Segment Start: GIVEN DATA

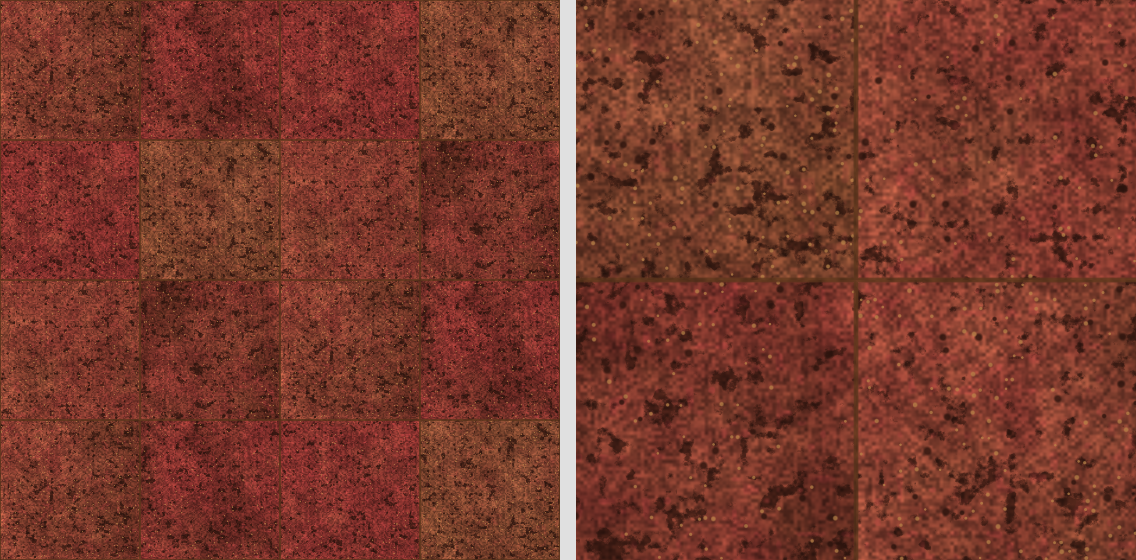
Left: the whole. Right: its middle third, enlarged.
Give the GLSL for this texture, as a three.js fragment shader.

```glsl
varying vec2 vUv;

const float TILES = 4.0;
const float KINDS = 6.0;
const float JOINT_HALF_WIDTH = 0.005;

const vec3 CRIMSON = vec3(0.535, 0.195, 0.18);
const vec3 RUST = vec3(0.515, 0.285, 0.195);
const vec3 SOOT = vec3(0.17, 0.075, 0.05);
const vec3 OLIVE = vec3(0.34, 0.20, 0.10);
const vec3 ROSE = vec3(0.68, 0.23, 0.24);
const vec3 SAND = vec3(0.74, 0.53, 0.29);
const vec3 JOINT = vec3(0.35, 0.205, 0.105);

float hash(vec2 p) {
  return fract(sin(dot(p, vec2(127.1, 311.7))) * 43758.5453);
}

float noise(vec2 p) {
  vec2 i = floor(p);
  vec2 f = fract(p);
  f = f * f * (3.0 - 2.0 * f);
  float low = mix(hash(i), hash(i + vec2(1.0, 0.0)), f.x);
  float high = mix(hash(i + vec2(0.0, 1.0)), hash(i + 1.0), f.x);
  return mix(low, high, f.y);
}

float fbm(vec2 p) {
  float sum = 0.0;
  float amplitude = 0.5;
  for (int i = 0; i < 5; i++) {
    sum += amplitude * noise(p);
    p = p * 2.03 + 11.7;
    amplitude *= 0.5;
  }
  return sum / 0.97;
}

// Round flecks, one candidate per grid cell
float flecks(vec2 p, float density, float radius) {
  vec2 cell = floor(p);
  vec2 jitter = vec2(hash(cell + 3.1), hash(cell + 7.7));
  float size = radius * mix(0.6, 1.2, hash(cell + 19.3));
  float d = length(fract(p) - mix(vec2(0.3), vec2(0.7), jitter));
  float present = step(hash(cell + 31.9), density);
  return present * (1.0 - smoothstep(size * 0.5, size * 1.3, d));
}

// Rust share, soot share and strength of the pale left side
vec3 tileTone(float kind) {
  if (kind < 0.5) return vec3(0.50, 0.34, 0.75);
  if (kind < 1.5) return vec3(0.13, 0.48, 0.00);
  if (kind < 2.5) return vec3(0.02, 0.12, 0.00);
  if (kind < 3.5) return vec3(0.88, 0.32, 0.50);
  if (kind < 4.5) return vec3(0.46, 0.22, 0.55);
  return vec3(0.33, 0.50, 0.15);
}

// Dark wear gathered towards chosen sides of each kind
float edgeWear(vec2 p, float kind) {
  float right = smoothstep(0.5, 1.0, p.x);
  float topLeft = smoothstep(0.9, 0.1, length((p - vec2(0.0, 1.0)) * vec2(0.8, 1.3)));
  float lowRight = smoothstep(0.8, 0.1, length(p - vec2(1.0, 0.0)));
  if (kind < 0.5) return right * 0.6;
  if (kind < 2.5) return lowRight * 0.25;
  if (kind < 3.5) return 0.5 * lowRight + 0.6 * smoothstep(0.15, 0.0, p.x) * p.y;
  if (kind < 4.5) return right * 0.3;
  return 0.6 * topLeft + 0.6 * lowRight;
}

vec3 tileColor(vec2 p, float kind) {
  vec2 seed = vec2(kind * 13.0, kind * 29.0);
  vec3 tone = tileTone(kind);
  float clouds = fbm(p * 3.0 + seed);
  float mottling = fbm(p * 13.0 + seed + 41.0);
  float wear = edgeWear(p, kind);

  // Broad clouds of crimson, rust and pale clay
  float pale = tone.z * smoothstep(0.5, 0.0, p.x) * mix(1.0, 0.5, p.y);
  float rust = tone.x + 0.8 * (clouds - 0.5) + 0.5 * (mottling - 0.5) + 0.4 * pale;
  vec3 color = mix(CRIMSON, RUST, clamp(rust, 0.0, 1.0));
  color *= 1.0 + 0.14 * pale;

  // Soot and olive staining
  float stain = fbm(p * 4.5 + seed + 83.0);
  float soot = tone.y * smoothstep(0.3, 0.75, stain) + wear * mottling;
  color = mix(color, mix(SOOT, OLIVE, tone.x), clamp(soot * 0.75, 0.0, 0.7));
  color *= 0.76 + 0.48 * mottling;

  // Ragged pits and rosy grains
  float pitField = fbm(p * 30.0 + seed + 57.0);
  float pits = smoothstep(0.60, 0.74, pitField + 0.12 * (soot - 0.2));
  color = mix(color, SOOT, pits * 0.75);
  float rosy = smoothstep(0.74, 0.92, noise(p * 38.0 + seed + 23.0));
  color = mix(color, ROSE, rosy * 0.4 * (1.0 - 0.7 * tone.x));

  // Fine sandy grain
  float grain = noise(p * 118.0 + seed) + 0.5 * noise(p * 67.0 + seed + 9.0) - 0.75;
  color *= 1.0 + 0.55 * grain;

  // Scattered dark and sand flecks
  color = mix(color, SOOT, 0.8 * flecks(p * 26.0 + seed, 0.09, 0.24));
  float sandDensity = 0.035 + 0.06 * tone.x + 0.08 * wear;
  color = mix(color, SAND, 0.7 * flecks(p * 52.0 + seed, sandDensity, 0.27));
  return color;
}

void main() {
  vec2 grid = vUv * TILES;
  vec2 cell = min(floor(grid), TILES - 1.0);
  vec2 p = grid - cell;

  // Six tile kinds, shifted by two on each row down
  float kind = mod(cell.x + 2.0 * (TILES - 1.0 - cell.y), KINDS);
  vec3 color = tileColor(p, kind);

  // Thin joints
  vec2 toEdge = min(p, 1.0 - p);
  float edge = min(toEdge.x, toEdge.y);
  float joint = 1.0 - smoothstep(JOINT_HALF_WIDTH * 0.5, JOINT_HALF_WIDTH * 1.6, edge);
  color = mix(color, JOINT * (0.85 + 0.3 * noise(grid * 60.0)), joint * 0.85);

  gl_FragColor = vec4(color, 1.0);
}
```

Segment End: GIVEN DATA

> **PROBLEM TO SOLVE**:
Output the whole listing without change. Any picture is to be left out.

> **SOLUTION FOR THIS TASK**:
Left: the whole. Right: its middle third, enlarged.
Give the GLSL for this texture, as a three.js fragment shader.

```glsl
varying vec2 vUv;

const float TILES = 4.0;
const float KINDS = 6.0;
const float JOINT_HALF_WIDTH = 0.005;

const vec3 CRIMSON = vec3(0.535, 0.195, 0.18);
const vec3 RUST = vec3(0.515, 0.285, 0.195);
const vec3 SOOT = vec3(0.17, 0.075, 0.05);
const vec3 OLIVE = vec3(0.34, 0.20, 0.10);
const vec3 ROSE = vec3(0.68, 0.23, 0.24);
const vec3 SAND = vec3(0.74, 0.53, 0.29);
const vec3 JOINT = vec3(0.35, 0.205, 0.105);

float hash(vec2 p) {
  return fract(sin(dot(p, vec2(127.1, 311.7))) * 43758.5453);
}

float noise(vec2 p) {
  vec2 i = floor(p);
  vec2 f = fract(p);
  f = f * f * (3.0 - 2.0 * f);
  float low = mix(hash(i), hash(i + vec2(1.0, 0.0)), f.x);
  float high = mix(hash(i + vec2(0.0, 1.0)), hash(i + 1.0), f.x);
  return mix(low, high, f.y);
}

float fbm(vec2 p) {
  float sum = 0.0;
  float amplitude = 0.5;
  for (int i = 0; i < 5; i++) {
    sum += amplitude * noise(p);
    p = p * 2.03 + 11.7;
    amplitude *= 0.5;
  }
  return sum / 0.97;
}

// Round flecks, one candidate per grid cell
float flecks(vec2 p, float density, float radius) {
  vec2 cell = floor(p);
  vec2 jitter = vec2(hash(cell + 3.1), hash(cell + 7.7));
  float size = radius * mix(0.6, 1.2, hash(cell + 19.3));
  float d = length(fract(p) - mix(vec2(0.3), vec2(0.7), jitter));
  float present = step(hash(cell + 31.9), density);
  return present * (1.0 - smoothstep(size * 0.5, size * 1.3, d));
}

// Rust share, soot share and strength of the pale left side
vec3 tileTone(float kind) {
  if (kind < 0.5) return vec3(0.50, 0.34, 0.75);
  if (kind < 1.5) return vec3(0.13, 0.48, 0.00);
  if (kind < 2.5) return vec3(0.02, 0.12, 0.00);
  if (kind < 3.5) return vec3(0.88, 0.32, 0.50);
  if (kind < 4.5) return vec3(0.46, 0.22, 0.55);
  return vec3(0.33, 0.50, 0.15);
}

// Dark wear gathered towards chosen sides of each kind
float edgeWear(vec2 p, float kind) {
  float right = smoothstep(0.5, 1.0, p.x);
  float topLeft = smoothstep(0.9, 0.1, length((p - vec2(0.0, 1.0)) * vec2(0.8, 1.3)));
  float lowRight = smoothstep(0.8, 0.1, length(p - vec2(1.0, 0.0)));
  if (kind < 0.5) return right * 0.6;
  if (kind < 2.5) return lowRight * 0.25;
  if (kind < 3.5) return 0.5 * lowRight + 0.6 * smoothstep(0.15, 0.0, p.x) * p.y;
  if (kind < 4.5) return right * 0.3;
  return 0.6 * topLeft + 0.6 * lowRight;
}

vec3 tileColor(vec2 p, float kind) {
  vec2 seed = vec2(kind * 13.0, kind * 29.0);
  vec3 tone = tileTone(kind);
  float clouds = fbm(p * 3.0 + seed);
  float mottling = fbm(p * 13.0 + seed + 41.0);
  float wear = edgeWear(p, kind);

  // Broad clouds of crimson, rust and pale clay
  float pale = tone.z * smoothstep(0.5, 0.0, p.x) * mix(1.0, 0.5, p.y);
  float rust = tone.x + 0.8 * (clouds - 0.5) + 0.5 * (mottling - 0.5) + 0.4 * pale;
  vec3 color = mix(CRIMSON, RUST, clamp(rust, 0.0, 1.0));
  color *= 1.0 + 0.14 * pale;

  // Soot and olive staining
  float stain = fbm(p * 4.5 + seed + 83.0);
  float soot = tone.y * smoothstep(0.3, 0.75, stain) + wear * mottling;
  color = mix(color, mix(SOOT, OLIVE, tone.x), clamp(soot * 0.75, 0.0, 0.7));
  color *= 0.76 + 0.48 * mottling;

  // Ragged pits and rosy grains
  float pitField = fbm(p * 30.0 + seed + 57.0);
  float pits = smoothstep(0.60, 0.74, pitField + 0.12 * (soot - 0.2));
  color = mix(color, SOOT, pits * 0.75);
  float rosy = smoothstep(0.74, 0.92, noise(p * 38.0 + seed + 23.0));
  color = mix(color, ROSE, rosy * 0.4 * (1.0 - 0.7 * tone.x));

  // Fine sandy grain
  float grain = noise(p * 118.0 + seed) + 0.5 * noise(p * 67.0 + seed + 9.0) - 0.75;
  color *= 1.0 + 0.55 * grain;

  // Scattered dark and sand flecks
  color = mix(color, SOOT, 0.8 * flecks(p * 26.0 + seed, 0.09, 0.24));
  float sandDensity = 0.035 + 0.06 * tone.x + 0.08 * wear;
  color = mix(color, SAND, 0.7 * flecks(p * 52.0 + seed, sandDensity, 0.27));
  return color;
}

void main() {
  vec2 grid = vUv * TILES;
  vec2 cell = min(floor(grid), TILES - 1.0);
  vec2 p = grid - cell;

  // Six tile kinds, shifted by two on each row down
  float kind = mod(cell.x + 2.0 * (TILES - 1.0 - cell.y), KINDS);
  vec3 color = tileColor(p, kind);

  // Thin joints
  vec2 toEdge = min(p, 1.0 - p);
  float edge = min(toEdge.x, toEdge.y);
  float joint = 1.0 - smoothstep(JOINT_HALF_WIDTH * 0.5, JOINT_HALF_WIDTH * 1.6, edge);
  color = mix(color, JOINT * (0.85 + 0.3 * noise(grid * 60.0)), joint * 0.85);

  gl_FragColor = vec4(color, 1.0);
}
```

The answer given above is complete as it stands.